<<<<
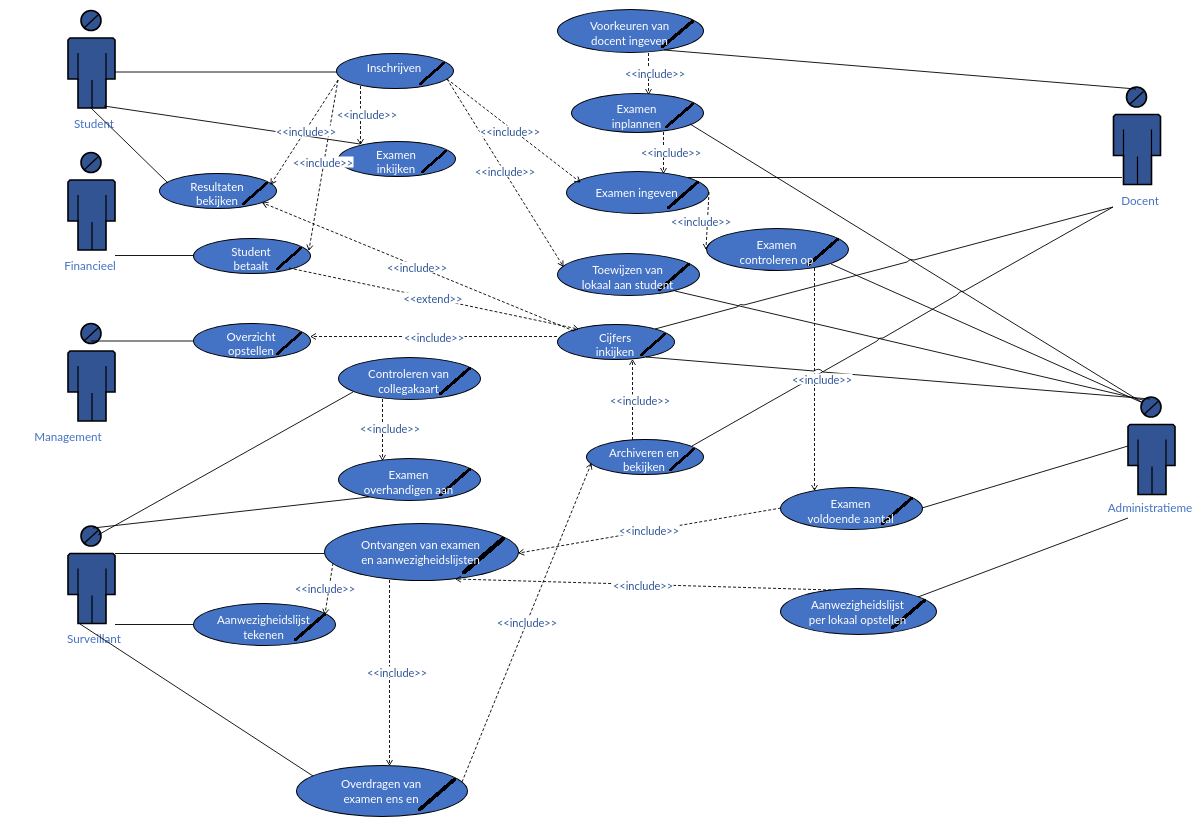
<!DOCTYPE html>
<html lang="nl">
<head>
<meta charset="utf-8">
<title>Use-casediagram examens</title>
<style>
:root{--blue:#4472c4;--figure:#325493;--label:#2f5597;--ink:#000;--paper:#fff}
*{box-sizing:border-box;margin:0;padding:0}
html,body{width:1200px;height:826px;overflow:hidden;background:var(--paper)}
.diagram{position:relative;width:1200px;height:826px;font:11.5px/15px Lato,"Open Sans",sans-serif}
.actors,.links{position:absolute;left:0;top:0}
.actors{fill:var(--figure);stroke:var(--ink);stroke-width:1.6}
.links{fill:none;stroke:var(--ink);stroke-width:.9}
.includes{stroke-dasharray:3 2}
.usecase{position:absolute;border:1px solid var(--ink);border-radius:50%;background:var(--blue);color:var(--paper);text-align:center;--slash:1.4px;--text-top:8px}
.medium{width:143px;height:43px;--slash:1.6px}
.small{width:118px;height:36px;line-height:14px;--text-top:6px}
.usecase p{position:absolute;left:-2px;right:0;top:var(--text-top);z-index:1}
.usecase::after{content:"";position:absolute;left:71%;top:23%;width:22.5%;height:67%;background:linear-gradient(to bottom right,transparent calc(50% - var(--slash)),var(--ink) calc(50% - var(--slash)),var(--ink) calc(50% + var(--slash)),transparent calc(50% + var(--slash)))}
.usecase span{display:block;white-space:nowrap}
.actor-name{position:absolute;transform:translate(-50%,-50%);color:var(--blue);font-size:11.7px;white-space:nowrap}
.relation{position:absolute;width:61px;height:11px;transform:translate(-50%,-50%);background:var(--paper);color:var(--label);font-size:11px;line-height:11px;text-align:center;white-space:nowrap}
</style>
</head>
<body>
<main class="diagram">
<svg class="actors" width="1200" height="826" viewBox="0 0 1200 826" aria-hidden="true">
<defs>
<g id="actor">
<circle cx="23" cy="10.5" r="10"/>
<path d="M16 18L30 5" stroke-width="1.2"/>
<path d="M2 28H45L47 30V69H38V98H10V69H0V30Z"/>
<path d="M10 43V70M38 43V70M24 70V98" stroke-width="1.2"/>
</g>
</defs>
<use href="#actor" x="68" y="10"/>
<use href="#actor" x="68" y="152"/>
<use href="#actor" x="68" y="323"/>
<use href="#actor" x="68" y="525.5"/>
<use href="#actor" x="1113.5" y="86.5"/>
<use href="#actor" x="1128" y="396.5"/>
</svg>

<div class="usecase" style="left:557px;top:9px;width:147px;height:44px;--slash:1.7px"><p><span>Voorkeuren van</span><span>docent ingeven</span></p></div>
<div class="usecase" style="left:571px;top:93px;width:133px;height:40px;--slash:1.5px;--text-top:7px"><p><span>Examen</span><span>inplannen</span></p></div>
<div class="usecase medium" style="left:566px;top:171px;--text-top:13px"><p><span>Examen ingeven</span></p></div>
<div class="usecase medium" style="left:706px;top:228px"><p><span>Examen</span><span>controleren op</span></p></div>
<div class="usecase medium" style="left:557px;top:253px"><p><span>Toewijzen van</span><span>lokaal aan student</span></p></div>
<div class="usecase small" style="left:557px;top:324px"><p><span>Cijfers</span><span>inkijken</span></p></div>
<div class="usecase small" style="left:586px;top:439px"><p><span>Archiveren en</span><span>bekijken</span></p></div>
<div class="usecase medium" style="left:780px;top:487px"><p><span>Examen</span><span>voldoende aantal</span></p></div>
<div class="usecase" style="left:780px;top:588px;width:157px;height:47px;--slash:1.7px"><p><span>Aanwezigheidslijst</span><span>per lokaal opstellen</span></p></div>
<div class="usecase small" style="left:336px;top:53px;--text-top:7px"><p><span>Inschrijven</span></p></div>
<div class="usecase small" style="left:338px;top:141px"><p><span>Examen</span><span>inkijken</span></p></div>
<div class="usecase small" style="left:159px;top:173px"><p><span>Resultaten</span><span>bekijken</span></p></div>
<div class="usecase small" style="left:193px;top:238px"><p><span>Student</span><span>betaalt</span></p></div>
<div class="usecase small" style="left:193px;top:323px"><p><span>Overzicht</span><span>opstellen</span></p></div>
<div class="usecase medium" style="left:338px;top:357px"><p><span>Controleren van</span><span>collegakaart</span></p></div>
<div class="usecase medium" style="left:338px;top:458px"><p><span>Examen</span><span>overhandigen aan</span></p></div>
<div class="usecase" style="left:324px;top:523px;width:195px;height:58px;--slash:2.3px;--text-top:13px"><p><span>Ontvangen van examen</span><span>en aanwezigheidslijsten</span></p></div>
<div class="usecase medium" style="left:193px;top:603px"><p><span>Aanwezigheidslijst</span><span>tekenen</span></p></div>
<div class="usecase" style="left:296px;top:765px;width:172px;height:52px;--slash:1.9px;--text-top:10px"><p><span>Overdragen van</span><span>examen ens en</span></p></div>

<span class="actor-name" style="left:94px;top:123px">Student</span>
<span class="actor-name" style="left:90px;top:265px">Financieel</span>
<span class="actor-name" style="left:68px;top:436px">Management</span>
<span class="actor-name" style="left:94px;top:638px">Surveillant</span>
<span class="actor-name" style="left:1140px;top:200px">Docent</span>
<span class="actor-name" style="left:1150px;top:507px">Administratieme</span>

<svg class="links" width="1200" height="826" viewBox="0 0 1200 826" aria-hidden="true">
<defs>
<marker id="arrow" markerWidth="8" markerHeight="8" refX="6" refY="4" orient="auto" markerUnits="userSpaceOnUse"><path d="M1 1L6 4L1 7" fill="none" stroke="#000" stroke-dasharray="none"/></marker>
</defs>
<g class="associations">
<path d="M115 72H337M104 106L360 144M91 108L168 183"/>
<path d="M115 255.5H193M91 341H193"/>
<path d="M98 535L353 392M93 528L369 497M115 553.5H324M115 624.5H193M80 624L313 776"/>
<path d="M664 50L1136 89M688 177.5H1122"/>
<path d="M690 124L1143 403M831 264L1143 403M675 291L1143 400"/>
<path d="M655 329L737 307Q740 303 744 305L907 262Q910 258 914 260L1113 207"/>
<path d="M646 357L814 371Q819 367 823 372L1150 399"/>
<path d="M692 446L877 341Q879 337 883 338L957 295Q959 291 964 291L1113 207"/>
<path d="M922 508L1128 446M918 597L1128 518"/>
</g>
<g class="includes" style="marker-end:url(#arrow)">
<path d="M338 80L271 184"/>
<path d="M338 80L309 250"/>
<path d="M360.5 86V144"/>
<path d="M447 79L580 182"/>
<path d="M447 79L563 266"/>
<path d="M648.5 53V94"/>
<path d="M663.5 132V173"/>
<path d="M709 192L706 249"/>
<path d="M289 268L578 329"/>
<path d="M574 331L263 203"/>
<path d="M557 336.5H311"/>
<path d="M382.5 399V460"/>
<path d="M632.5 440V360"/>
<path d="M814.5 268V490"/>
<path d="M781 508L519 553"/>
<path d="M831 590L456 579"/>
<path d="M333 563L325 614"/>
<path d="M389.5 580V765"/>
<path d="M462 782L591 464"/>
</g>
</svg>

<span class="relation" style="left:655px;top:73px">&lt;&lt;include&gt;&gt;</span>
<span class="relation" style="left:671px;top:152px">&lt;&lt;include&gt;&gt;</span>
<span class="relation" style="left:701px;top:221px">&lt;&lt;include&gt;&gt;</span>
<span class="relation" style="left:367px;top:114px">&lt;&lt;include&gt;&gt;</span>
<span class="relation" style="left:306px;top:131px">&lt;&lt;include&gt;&gt;</span>
<span class="relation" style="left:323px;top:162px">&lt;&lt;include&gt;&gt;</span>
<span class="relation" style="left:510px;top:131px">&lt;&lt;include&gt;&gt;</span>
<span class="relation" style="left:505px;top:171px">&lt;&lt;include&gt;&gt;</span>
<span class="relation" style="left:417px;top:267px">&lt;&lt;include&gt;&gt;</span>
<span class="relation" style="left:433px;top:298px">&lt;&lt;extend&gt;&gt;</span>
<span class="relation" style="left:434px;top:337px">&lt;&lt;include&gt;&gt;</span>
<span class="relation" style="left:390px;top:428px">&lt;&lt;include&gt;&gt;</span>
<span class="relation" style="left:640px;top:400px">&lt;&lt;include&gt;&gt;</span>
<span class="relation" style="left:822px;top:379px">&lt;&lt;include&gt;&gt;</span>
<span class="relation" style="left:649px;top:530px">&lt;&lt;include&gt;&gt;</span>
<span class="relation" style="left:643px;top:585px">&lt;&lt;include&gt;&gt;</span>
<span class="relation" style="left:325px;top:588px">&lt;&lt;include&gt;&gt;</span>
<span class="relation" style="left:527px;top:622px">&lt;&lt;include&gt;&gt;</span>
<span class="relation" style="left:397px;top:672px">&lt;&lt;include&gt;&gt;</span>
</main>
</body>
</html>
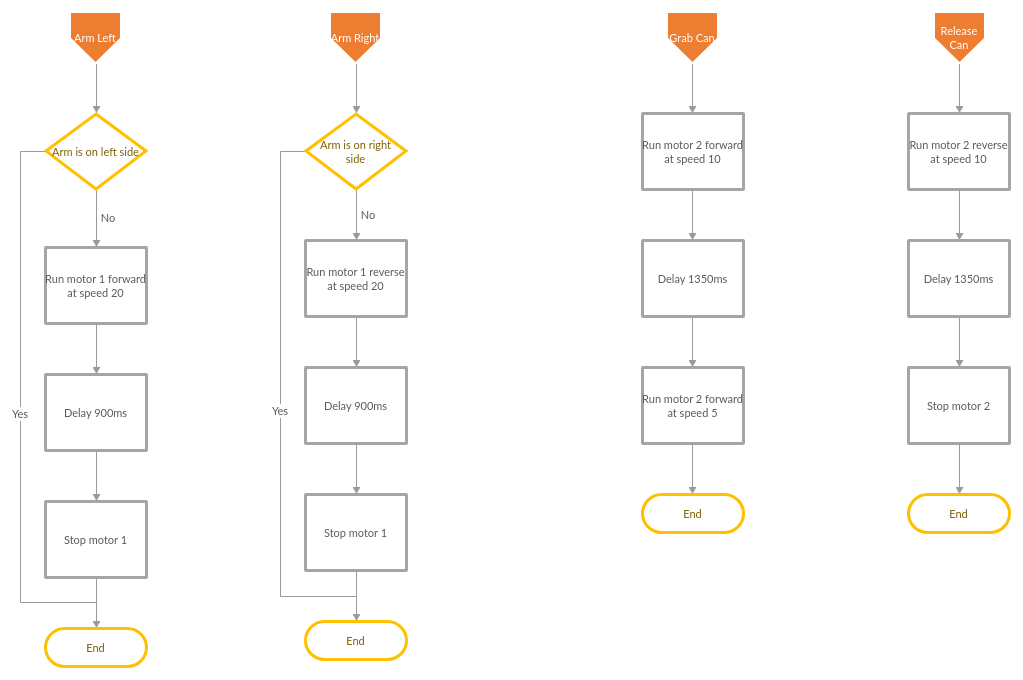
<!DOCTYPE html>
<html lang="en">
<head>
<meta charset="utf-8">
<title>Robot arm flowcharts</title>
<style>
:root {
  --paper: #ffffff;
  --start: #ed7d31;
  --accent: #ffc000;
  --accent-text: #7f6000;
  --step: #a5a5a5;
  --step-text: #5a5a5a;
  --line: #9b9b9b;
}
* { box-sizing: border-box; margin: 0; padding: 0; }
html, body { width: 1023px; height: 680px; overflow: hidden; background: var(--paper); }
.board {
  position: relative;
  width: 1023px;
  height: 680px;
  overflow: hidden;
  font: 11px/14px Lato, sans-serif;
  color: var(--step-text);
  text-align: center;
  white-space: nowrap;
}
.flow { position: absolute; top: 0; left: var(--x); width: 150px; height: 680px; }
.lines { position: absolute; inset: 0; width: 150px; height: 680px; fill: none; stroke: var(--line); stroke-width: 1; }
.head { fill: var(--line); stroke: none; }
.node {
  position: absolute;
  left: 44px;
  top: var(--y);
  width: 104px;
  height: 79px;
  padding-right: 1px;
  display: flex;
  align-items: center;
  justify-content: center;
  font-weight: 400;
}
.start {
  left: 71px;
  top: 13px;
  width: 49px;
  height: 49px;
  background: var(--start);
  color: var(--paper);
  font-size: 11px;
  clip-path: polygon(0 0, 100% 0, 100% 51%, 50% 100%, 0 51%);
}
.step { border: 3px solid var(--step); border-radius: 2px; }
.decision { color: var(--accent-text); }
.decision svg { position: absolute; inset: 0; fill: var(--paper); stroke: var(--accent); stroke-width: 3; }
.decision span { position: relative; }
.end { height: 41px; border: 3px solid var(--accent); border-radius: 21px; color: var(--accent-text); }
.branch { position: absolute; left: var(--bx); top: var(--y); width: 20px; background: var(--paper); }
</style>
</head>
<body>
<main class="board">
  <svg width="0" height="0" style="position:absolute" aria-hidden="true">
    <defs>
      <marker id="arrow" markerWidth="8" markerHeight="8" refX="7" refY="4" orient="auto" markerUnits="userSpaceOnUse">
        <polygon class="head" points="0,0 7,4 0,8"/>
      </marker>
      <polygon id="diamond" points="52,2 102,39 52,77 2,39"/>
    </defs>
  </svg>

  <section class="flow" style="--x:0px">
    <svg class="lines" viewBox="0 0 150 680" aria-hidden="true">
      <path d="M45 151.5H20.5V602.5H96.5"/>
      <g marker-end="url(#arrow)">
        <path marker-end="url(#arrow)" d="M96.5 64V113"/>
        <path marker-end="url(#arrow)" d="M96.5 190V247"/>
        <path marker-end="url(#arrow)" d="M96.5 324V374"/>
        <path marker-end="url(#arrow)" d="M96.5 451V501"/>
        <path marker-end="url(#arrow)" d="M96.5 578V628"/>
      </g>
    </svg>
    <h2 class="node start">Arm Left</h2>
    <div class="node decision" style="--y:112px"><svg width="104" height="79" aria-hidden="true"><use href="#diamond"/></svg><span>Arm is on left side</span></div>
    <div class="branch" style="--bx:98px;--y:211px">No</div>
    <div class="branch" style="--bx:10px;--y:407px">Yes</div>
    <div class="node step" style="--y:246px">Run motor 1 forward<br>at speed 20</div>
    <div class="node step" style="--y:373px">Delay 900ms</div>
    <div class="node step" style="--y:500px">Stop motor 1</div>
    <div class="node end" style="--y:627px">End</div>
  </section>

  <section class="flow" style="--x:260px">
    <svg class="lines" viewBox="0 0 150 680" aria-hidden="true">
      <path d="M45 151.5H20.5V596.5H96.5"/>
      <path marker-end="url(#arrow)" d="M96.5 64V113"/>
      <path marker-end="url(#arrow)" d="M96.5 190V240"/>
      <path marker-end="url(#arrow)" d="M96.5 317V367"/>
      <path marker-end="url(#arrow)" d="M96.5 444V494"/>
      <path marker-end="url(#arrow)" d="M96.5 571V621"/>
    </svg>
    <h2 class="node start">Arm Right</h2>
    <div class="node decision" style="--y:112px"><svg width="104" height="79" aria-hidden="true"><use href="#diamond"/></svg><span>Arm is on right<br>side</span></div>
    <div class="branch" style="--bx:98px;--y:208px">No</div>
    <div class="branch" style="--bx:10px;--y:404px">Yes</div>
    <div class="node step" style="--y:239px">Run motor 1 reverse<br>at speed 20</div>
    <div class="node step" style="--y:366px">Delay 900ms</div>
    <div class="node step" style="--y:493px">Stop motor 1</div>
    <div class="node end" style="--y:620px">End</div>
  </section>

  <section class="flow" style="--x:597px">
    <svg class="lines" viewBox="0 0 150 680" aria-hidden="true">
      <path marker-end="url(#arrow)" d="M95.5 64V113"/>
      <path marker-end="url(#arrow)" d="M95.5 190V240"/>
      <path marker-end="url(#arrow)" d="M95.5 317V367"/>
      <path marker-end="url(#arrow)" d="M95.5 444V494"/>
    </svg>
    <h2 class="node start">Grab Can</h2>
    <div class="node step" style="--y:112px">Run motor 2 forward<br>at speed 10</div>
    <div class="node step" style="--y:239px">Delay 1350ms</div>
    <div class="node step" style="--y:366px">Run motor 2 forward<br>at speed 5</div>
    <div class="node end" style="--y:493px">End</div>
  </section>

  <section class="flow" style="--x:863px">
    <svg class="lines" viewBox="0 0 150 680" aria-hidden="true">
      <path marker-end="url(#arrow)" d="M96.5 64V113"/>
      <path marker-end="url(#arrow)" d="M96.5 190V240"/>
      <path marker-end="url(#arrow)" d="M96.5 317V367"/>
      <path marker-end="url(#arrow)" d="M96.5 444V494"/>
    </svg>
    <h2 class="node start" style="left:72px">Release<br>Can</h2>
    <div class="node step" style="--y:112px">Run motor 2 reverse<br>at speed 10</div>
    <div class="node step" style="--y:239px">Delay 1350ms</div>
    <div class="node step" style="--y:366px">Stop motor 2</div>
    <div class="node end" style="--y:493px">End</div>
  </section>
</main>
</body>
</html>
>>>>
Exercise prompt
Each line in the records that carries "center" must be copied out.

Answer
.usecase{position:absolute;border:1px solid var(--ink);border-radius:50%;background:var(--blue);color:var(--paper);text-align:center;--slash:1.4px;--text-top:8px}
.relation{position:absolute;width:61px;height:11px;transform:translate(-50%,-50%);background:var(--paper);color:var(--label);font-size:11px;line-height:11px;text-align:center;white-space:nowrap}
  text-align: center;
  align-items: center;
  justify-content: center;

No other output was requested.